For the section of ENGL 2543: Survey of British Literature I I am teaching at Oklahoma State University in the Spring 2014 term, I am using the second edition of the Broadview Anthology of British Literature rather than the traditional Norton Anthology. That the text is not the "usual" selection for such a course is known to me (as is the unfortunate additional cost), but there are reasons that I prefer it.
One of them is tied, I think, to the increased cost. Compared to the edition of the Norton Anthology available to me when I had to select the textbook for my course, the Broadview offers a broader view (please forgive the wording) of the literary history of the British Isles. It includes more authors and works outside the traditional canon, and I am making a point of extending my class outside the canon. This is in part due to comments in Tim William Machan's January 2012 Speculum piece “Chaucer and the History of English" and Ernest Bernhardt-Kabisch's entry on Robert Southey in the Oxford Dictionary of National Biography that argue against the use of celebrity figures as the representatives of their times; I am convinced by the line of reasoning that holds that the very exceptionalism from their contemporaries influences celebrities' celebrity. Thus, to offer a more detailed image of what earlier British literatures were, I look to the anthology that reproduces more of the non-canonical, traditionally transmitted works (although I do not shy away from treating many of the old standards).

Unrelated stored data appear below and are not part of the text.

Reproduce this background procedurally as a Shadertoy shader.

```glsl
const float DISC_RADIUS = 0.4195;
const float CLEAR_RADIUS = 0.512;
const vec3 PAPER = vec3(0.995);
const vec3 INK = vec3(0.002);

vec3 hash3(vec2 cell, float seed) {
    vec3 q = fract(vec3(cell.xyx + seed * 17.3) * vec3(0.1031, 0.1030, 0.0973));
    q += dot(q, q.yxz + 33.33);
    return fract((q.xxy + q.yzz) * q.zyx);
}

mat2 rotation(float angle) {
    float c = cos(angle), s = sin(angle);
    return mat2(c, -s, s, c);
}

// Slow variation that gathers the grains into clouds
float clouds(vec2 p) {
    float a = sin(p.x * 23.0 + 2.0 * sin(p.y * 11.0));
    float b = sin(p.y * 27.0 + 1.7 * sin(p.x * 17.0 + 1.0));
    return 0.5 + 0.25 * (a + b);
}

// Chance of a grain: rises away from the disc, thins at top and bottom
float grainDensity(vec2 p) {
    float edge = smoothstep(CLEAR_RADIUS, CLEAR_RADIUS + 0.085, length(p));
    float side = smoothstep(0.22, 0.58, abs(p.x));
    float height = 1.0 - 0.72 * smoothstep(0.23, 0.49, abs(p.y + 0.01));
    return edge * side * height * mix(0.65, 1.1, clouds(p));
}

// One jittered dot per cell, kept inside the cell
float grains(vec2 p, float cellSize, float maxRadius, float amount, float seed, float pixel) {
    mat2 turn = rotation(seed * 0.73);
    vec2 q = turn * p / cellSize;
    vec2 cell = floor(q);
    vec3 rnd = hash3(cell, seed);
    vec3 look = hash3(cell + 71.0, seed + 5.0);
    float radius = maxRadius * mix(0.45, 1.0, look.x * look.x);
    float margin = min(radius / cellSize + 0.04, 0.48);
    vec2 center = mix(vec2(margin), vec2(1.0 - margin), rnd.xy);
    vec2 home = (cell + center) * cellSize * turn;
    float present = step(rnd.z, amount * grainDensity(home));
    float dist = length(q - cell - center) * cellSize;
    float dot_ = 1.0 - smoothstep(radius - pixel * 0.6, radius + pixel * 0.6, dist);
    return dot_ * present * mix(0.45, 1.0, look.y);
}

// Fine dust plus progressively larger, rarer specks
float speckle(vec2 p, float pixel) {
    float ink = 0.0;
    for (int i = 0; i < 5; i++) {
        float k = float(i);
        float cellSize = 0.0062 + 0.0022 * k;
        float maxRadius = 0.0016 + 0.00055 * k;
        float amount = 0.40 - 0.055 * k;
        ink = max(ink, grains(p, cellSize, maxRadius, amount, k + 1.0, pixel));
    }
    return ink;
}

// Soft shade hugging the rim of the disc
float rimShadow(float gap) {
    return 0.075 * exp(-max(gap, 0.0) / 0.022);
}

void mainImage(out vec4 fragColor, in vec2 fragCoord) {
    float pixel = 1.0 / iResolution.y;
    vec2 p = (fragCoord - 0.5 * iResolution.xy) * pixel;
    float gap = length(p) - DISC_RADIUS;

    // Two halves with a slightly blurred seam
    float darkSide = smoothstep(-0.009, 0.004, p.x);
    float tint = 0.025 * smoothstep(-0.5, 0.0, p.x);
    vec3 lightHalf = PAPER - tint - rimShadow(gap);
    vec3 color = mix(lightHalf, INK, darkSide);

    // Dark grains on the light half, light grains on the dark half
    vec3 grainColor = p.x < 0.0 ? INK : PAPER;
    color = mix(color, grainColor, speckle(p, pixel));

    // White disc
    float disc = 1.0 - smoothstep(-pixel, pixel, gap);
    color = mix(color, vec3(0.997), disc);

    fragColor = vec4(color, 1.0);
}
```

Another reason has to do with the versions of the texts presented, my views on which follow from my own coursework during my graduate schooling. I inherited from my professors there views on the translation of Beowulf conducted by Nobel Laureate Seamus Heany (excellent poet but not the best translator), which is in the Norton Anthology, and of Marie Boroff's translation of Sir Gawain and the Green Knight (one of the better if not the best done yet), which once was but is no longer. That the one is present and the other absent argues against the Norton. Also, I like Liuzza's Beowulf as a piece of poetry and as a reasonably accurate philological representation of the text in Cotton Vitellius A.xv, and I like James Winny's work with Sir Gawain and the Green Knight--and both appear in the Broadview Anthology of British Literature.
Yet another is a result of my own scholarly focus. My MA and PhD were awarded by a department whose mission is explicitly generalist. Within that literary generalism, however, I focused my attentions on medieval English literature and the ways in which it has been transmitted and appropriated; more narrowly within that, I have attended to Arthurian legendry. Both my master's thesis and doctoral dissertation explicitly concern themselves with Arthuriana, as do one of my earlier scholarly publications and a number of my conference presentations. That I am an Arthurianist is fairly well established. That I would therefore focus my teaching in a survey of earlier British literature on Arthuriana therefore makes sense. I think that the Broadview Anthology of British Literature does a better job treating Arthuriana than does the Norton, and for that reason, as well as the others I name, I selected it as the textbook for my Spring 2014 section of ENGL 2543: Survey of British Literature I at Oklahoma State University.